China Mobile remains far ahead of its two main rivals, China Telecom (NYSE:CHA) and China Unicom (NYSE:CHU). China Telecom had 349.4 million wireless subscribers, including 64.8 million 5G customers, at the end of September. China Unicom had 309.2 million wireless subscribers, but didn't separately disclose its 5G numbers.
By comparison, AT&T's total number of wireless subscribers rose 9% year-over-year to 176.7 million last quarter, but that total includes non-smartphone devices and overseas subscribers.
Its core phone business had just 80.3 million postpaid and prepaid subscribers -- which puts it in third place behind T-Mobile, which acquired Sprint earlier this year, and Verizon in the U.S. wireless market. T-Mobile's 5G network also covers a wider area than AT&T's 5G network. AT&T hasn't disclosed any 5G subscriber numbers yet, but it faces a tougher uphill battle in this high-growth market than China Mobile.
2. A state-backed safety net
China Mobile, China Telecom, and China Unicom are all state-backed enterprises. Chinese regulators monitor competition between the three telcos to prevent one from dominating the market.
Back in 2015, those regulators pushed the three telcos to sell their wireless towers to China Tower and lease them back to cut costs. That orchestrated move, along with China Tower's subsequent IPO (which the telcos gained stakes in) boosted their earnings.
But in 2018, the regulators forced all three telcos to reduce their wireless fees and eliminate data roaming charges to boost wireless penetration rates across the country. That order throttled the growth of all three companies, but set the foundations for faster 5G adoption rates.
China Mobile's state ownership is often a double-edged sword.

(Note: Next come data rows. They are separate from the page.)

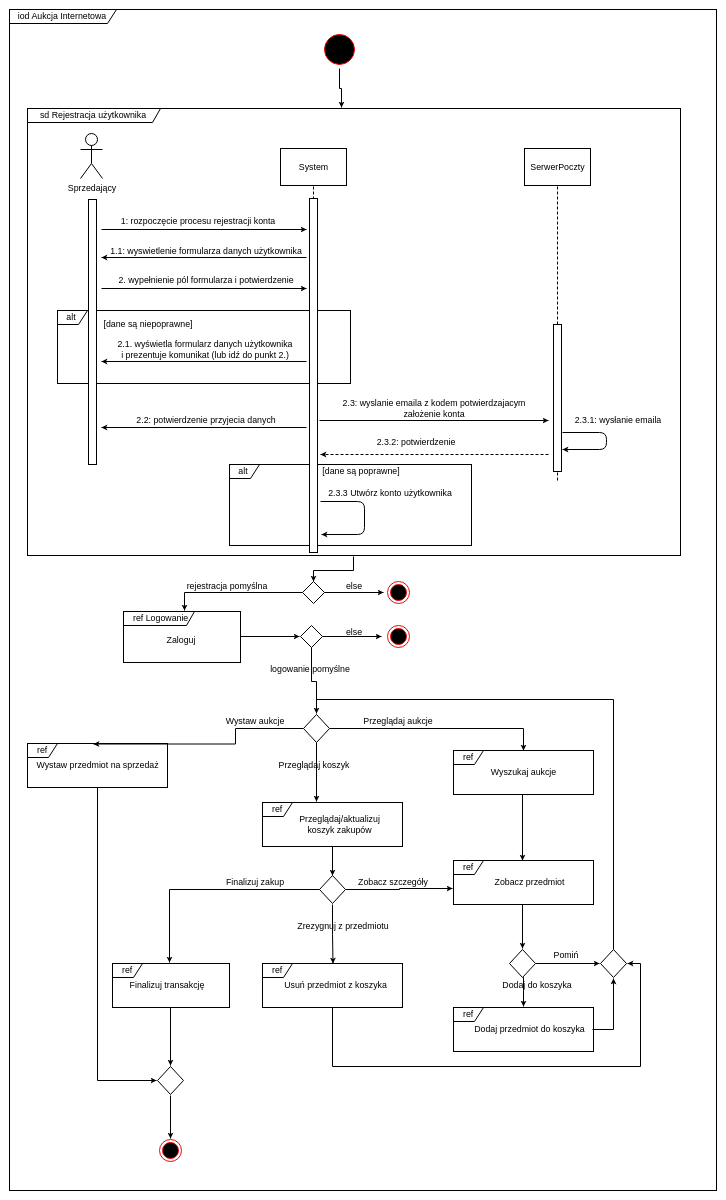
<!DOCTYPE html>
<html lang="pl">
<head>
<meta charset="utf-8">
<title>Aukcja Internetowa – diagram przeglądu interakcji</title>
<style>
:root { --ink: #000; --paper: #fff; --ring: #f00; }
* { box-sizing: border-box; margin: 0; }
html, body { width: 726px; height: 1200px; overflow: hidden; background: var(--paper); }
.diagram { position: relative; width: 726px; height: 1200px; overflow: hidden; color: var(--ink); font: 8.8px/11px "Liberation Sans", Arial, sans-serif; }
.frame, .node, .lifeline, .bar, .label, .flow { position: absolute; }
.frame, .node, .lifeline, .bar { left: var(--x); top: var(--y); width: var(--w); height: var(--h); border: 1px solid var(--ink); }
.lifeline, .node { display: flex; align-items: center; justify-content: center; text-align: center; white-space: nowrap; }
.bar { background: var(--paper); width: 9px; }
.node { width: 141px; height: 45px; }
.node.short { width: 118px; }
.node.login { width: 118px; height: 52px; }
.node p { position: relative; left: var(--shift, 0); }
.node b { position: absolute; left: 9px; top: 1px; font-weight: 400; }
.label { left: var(--x); top: var(--y); transform: translate(-50%, -50%); white-space: nowrap; text-align: center; }
.flow { left: 0; top: 0; }
.line { fill: none; stroke: var(--ink); }
.arrow { fill: none; stroke: var(--ink); marker-end: url(#head); }
.dashed { stroke-dasharray: 3 2; }
.shape { fill: var(--paper); stroke: var(--ink); }
.start { fill: var(--ink); stroke: var(--ring); }
.ring { fill: var(--paper); stroke: var(--ring); }
</style>
</head>
<body>
<main class="diagram">

  <div class="frame" style="--x:9px;--y:9px;--w:708px;--h:1182px"></div>
  <div class="frame" style="--x:27px;--y:108px;--w:654px;--h:448px"></div>
  <div class="frame" style="--x:57px;--y:310px;--w:294px;--h:74px"></div>
  <div class="frame" style="--x:229px;--y:464px;--w:243px;--h:82px"></div>

  <div class="lifeline" style="--x:280px;--y:148px;--w:67px;--h:38px">System</div>
  <div class="lifeline" style="--x:524px;--y:148px;--w:67px;--h:38px">SerwerPoczty</div>

  <div class="bar" style="--x:88px;--y:199px;--h:266px"></div>
  <div class="bar" style="--x:309px;--y:198px;--h:355px"></div>
  <div class="bar" style="--x:553px;--y:324px;--h:148px"></div>

  <section class="node login" style="--x:123px;--y:611px;--shift:-1px"><b>ref Logowanie</b><p style="top:3px">Zaloguj</p></section>
  <section class="node" style="--x:27px;--y:743px"><b>ref</b><p>Wystaw przedmiot na sprzedaż</p></section>
  <section class="node" style="--x:453px;--y:750px"><b>ref</b><p>Wyszukaj aukcje</p></section>
  <section class="node" style="--x:262px;--y:802px;--shift:7px"><b>ref</b><p>Przeglądaj/aktualizuj<br>koszyk zakupów</p></section>
  <section class="node" style="--x:453px;--y:860px;--shift:6px"><b>ref</b><p>Zobacz przedmiot</p></section>
  <section class="node short" style="--x:112px;--y:963px;--shift:-4px"><b>ref</b><p>Finalizuj transakcję</p></section>
  <section class="node" style="--x:262px;--y:963px;--shift:3px"><b>ref</b><p>Usuń przedmiot z koszyka</p></section>
  <section class="node" style="--x:453px;--y:1007px;--shift:6px"><b>ref</b><p>Dodaj przedmiot do koszyka</p></section>

  <svg class="flow" width="726" height="1200" viewBox="0 0 726 1200" aria-hidden="true">
    <defs>
      <marker id="head" markerUnits="userSpaceOnUse" markerWidth="8" markerHeight="8" refX="6" refY="3" orient="auto">
        <path d="M0 0L6 3L0 6L1.5 3Z"/>
      </marker>
      <path id="tab" class="line" d="M0 14H21L30 0"/>
      <polygon id="decision" class="shape" points="0,-14 13,0 0,14 -13,0"/>
      <polygon id="decision-small" class="shape" points="0,-11 11,0 0,11 -11,0"/>
      <g id="final"><circle class="ring" r="11"/><circle class="start" r="8"/></g>
    </defs>
    <g transform="translate(.5 .5)">
      <g id="frame-tabs">
        <path class="line" d="M9 23H107L116 9"/>
        <path class="line" d="M27 122H152L160 108"/>
        <path class="line" d="M123 625H186L194 611"/>
        <use href="#tab" x="57" y="310"/>
        <use href="#tab" x="229" y="464"/>
        <use href="#tab" x="27" y="743"/>
        <use href="#tab" x="453" y="750"/>
        <use href="#tab" x="262" y="802"/>
        <use href="#tab" x="453" y="860"/>
        <use href="#tab" x="112" y="963"/>
        <use href="#tab" x="262" y="963"/>
        <use href="#tab" x="453" y="1007"/>
      </g>

      <g id="actor">
        <circle class="shape" cx="91" cy="139" r="6"/>
        <path class="line" d="M91 145V163M80 149H102M80 178L91 163L102 178"/>
      </g>

      <g id="lifelines">
        <path class="line dashed" d="M313 186V198M557 186V324M557 472V480"/>
      </g>

      <g id="messages">
        <path class="arrow" d="M101 229H306"/>
        <path class="arrow" d="M306 257H101"/>
        <path class="arrow" d="M101 288H306"/>
        <path class="arrow" d="M306 361H101"/>
        <path class="arrow" d="M306 427H101"/>
        <path class="arrow" d="M319 420H548"/>
        <path class="arrow dashed" d="M548 454H320"/>
        <path class="arrow" d="M562 432H599Q606 432 606 439V442Q606 449 599 449H562"/>
        <path class="arrow" d="M320 501H357Q364 501 364 508V527Q364 534 357 534H321"/>
      </g>

      <g id="transitions">
        <path class="arrow" d="M339 68V88H341V107"/>
        <path class="arrow" d="M353 556V570H313V581"/>
        <path class="arrow" d="M302 592H184V610"/>
        <path class="arrow" d="M324 592H383"/>
        <path class="arrow" d="M240 636H299"/>
        <path class="arrow" d="M322 636H381"/>
        <path class="arrow" d="M311 647V681H316V713"/>
        <path class="arrow" d="M303 728H235V743.5H93"/>
        <path class="arrow" d="M329 728H523V750"/>
        <path class="arrow" d="M316 742V801"/>
        <path class="arrow" d="M332 846V875"/>
        <path class="arrow" d="M522 794V860"/>
        <path class="arrow" d="M319 889H169V962"/>
        <path class="arrow" d="M345 889H399V888H452"/>
        <path class="arrow" d="M332 904V934L332.5 963"/>
        <path class="arrow" d="M522 904V948"/>
        <path class="arrow" d="M535 963H599"/>
        <path class="arrow" d="M522 977H523V1006"/>
        <path class="arrow" d="M592 1029H613V978"/>
        <path class="arrow" d="M332 1007V1066H640V963H627"/>
        <path class="line" d="M613 949V699H316"/>
        <path class="arrow" d="M97 787V1080H156"/>
        <path class="arrow" d="M170 1007V1065"/>
        <path class="arrow" d="M170 1095V1138"/>
      </g>

      <g id="decisions">
        <use href="#decision-small" x="313" y="592"/>
        <use href="#decision-small" x="311" y="636"/>
        <use href="#decision" x="316" y="728"/>
        <use href="#decision" x="332" y="889"/>
        <use href="#decision" x="522" y="963"/>
        <use href="#decision" x="613" y="963"/>
        <use href="#decision" x="170" y="1080"/>
      </g>

      <g id="start-and-ends">
        <circle class="start" cx="339" cy="49" r="15"/>
        <use href="#final" x="398" y="592"/>
        <use href="#final" x="398" y="636"/>
        <use href="#final" x="170" y="1150"/>
      </g>
    </g>
  </svg>

  <h1 class="label" style="--x:62px;--y:16px;font:inherit">iod Aukcja Internetowa</h1>
  <h2 class="label" style="--x:93px;--y:115px;font:inherit">sd Rejestracja użytkownika</h2>
  <span class="label" style="--x:92px;--y:188px">Sprzedający</span>
  <span class="label" style="--x:198px;--y:221px">1: rozpoczęcie procesu rejestracji konta</span>
  <span class="label" style="--x:206px;--y:251px">1.1: wyswietlenie formularza danych użytkownika</span>
  <span class="label" style="--x:206px;--y:280px">2. wypełnienie pól formularza i potwierdzenie</span>
  <span class="label" style="--x:71px;--y:317px">alt</span>
  <span class="label" style="--x:148px;--y:324px">[dane są niepoprawne]</span>
  <span class="label" style="--x:205px;--y:350px">2.1. wyświetla formularz danych użytkownika<br>i prezentuje komunikat (lub idź do punkt 2.)</span>
  <span class="label" style="--x:206px;--y:420px">2.2: potwierdzenie przyjecia danych</span>
  <span class="label" style="--x:434px;--y:409px">2.3: wyslanie emaila z kodem potwierdzajacym<br>założenie konta</span>
  <span class="label" style="--x:618px;--y:420px">2.3.1: wysłanie emaila</span>
  <span class="label" style="--x:416px;--y:442px">2.3.2: potwierdzenie</span>
  <span class="label" style="--x:243px;--y:471px">alt</span>
  <span class="label" style="--x:361px;--y:471px">[dane są poprawne]</span>
  <span class="label" style="--x:390px;--y:493px">2.3.3 Utwórz konto użytkownika</span>
  <span class="label" style="--x:227px;--y:586px">rejestracja pomyślna</span>
  <span class="label" style="--x:354px;--y:586px">else</span>
  <span class="label" style="--x:354px;--y:632px">else</span>
  <span class="label" style="--x:310px;--y:669px">logowanie pomyślne</span>
  <span class="label" style="--x:255px;--y:721px">Wystaw aukcje</span>
  <span class="label" style="--x:398px;--y:721px">Przeglądaj aukcje</span>
  <span class="label" style="--x:314px;--y:765px">Przeglądaj koszyk</span>
  <span class="label" style="--x:255px;--y:882px">Finalizuj zakup</span>
  <span class="label" style="--x:393px;--y:882px">Zobacz szczegóły</span>
  <span class="label" style="--x:343px;--y:926px">Zrezygnuj z przedmiotu</span>
  <span class="label" style="--x:566px;--y:955px">Pomiń</span>
  <span class="label" style="--x:537px;--y:985px">Dodaj do koszyka</span>
</main>
</body>
</html>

But it also casts a broad safety net under the company, which AT&T lacks in its debt-fueled quest to become a telecom and media superpower.
3. Stable growth with a simpler business model
China largely contained the COVID-19 pandemic in the first half of the year, and China Mobile's operating revenue rose 1.4% year-over-year in the first nine months of 2020. Within that total, its core telco services revenue grew 2.5% as its revenue from products and other businesses fell 9.2%. Its profit dipped 0.3% due to higher 5G expenses throughout the year.
China Mobile hasn't offered any guidance, but analysts expect its revenue and earnings to rise about 7% for the full year, presumably as its higher-value 5G subscriber base expands in the fourth quarter.
AT&T's operating revenue fell 6% year-over-year during the first nine months of the year. Its mobility business gradually stabilized throughout the crisis, but its entertainment unit is still struggling with the delayed releases of WarnerMedia's movies, its loss of pay TV subscribers, and the pricey expansion of its streaming ecosystem. As a result, its adjusted EPS declined 10%.
AT&T also didn't offer any guidance last quarter, but Wall Street expects its revenue and earnings to drop 6% and 11%, respectively, for the full year. In other words, AT&T would probably be better off if it had maintained a simpler business model of wireless and wireline services like China Mobile.
4. A lower valuation
China Mobile trades at just eight times next year's earnings, which is slightly lower than AT&T's forward P/E ratio of nine.
Unlike AT&T, which was weighed down by concerns about its high debt and sluggish growth, China Mobile's stock was hit by concerns about forced price cuts, the unrest in Hong Kong, and concerns about brewing regulations targeting state-backed Chinese stocks on U.S. exchanges.
Those headwinds are also fierce, but they'll arguably fade faster than AT&T's long-term challenges. China Mobile still pays a much lower dividend (which it declares annually based on its earnings) than AT&T, but I believe it will outperform its American counterpart over the next 12 months.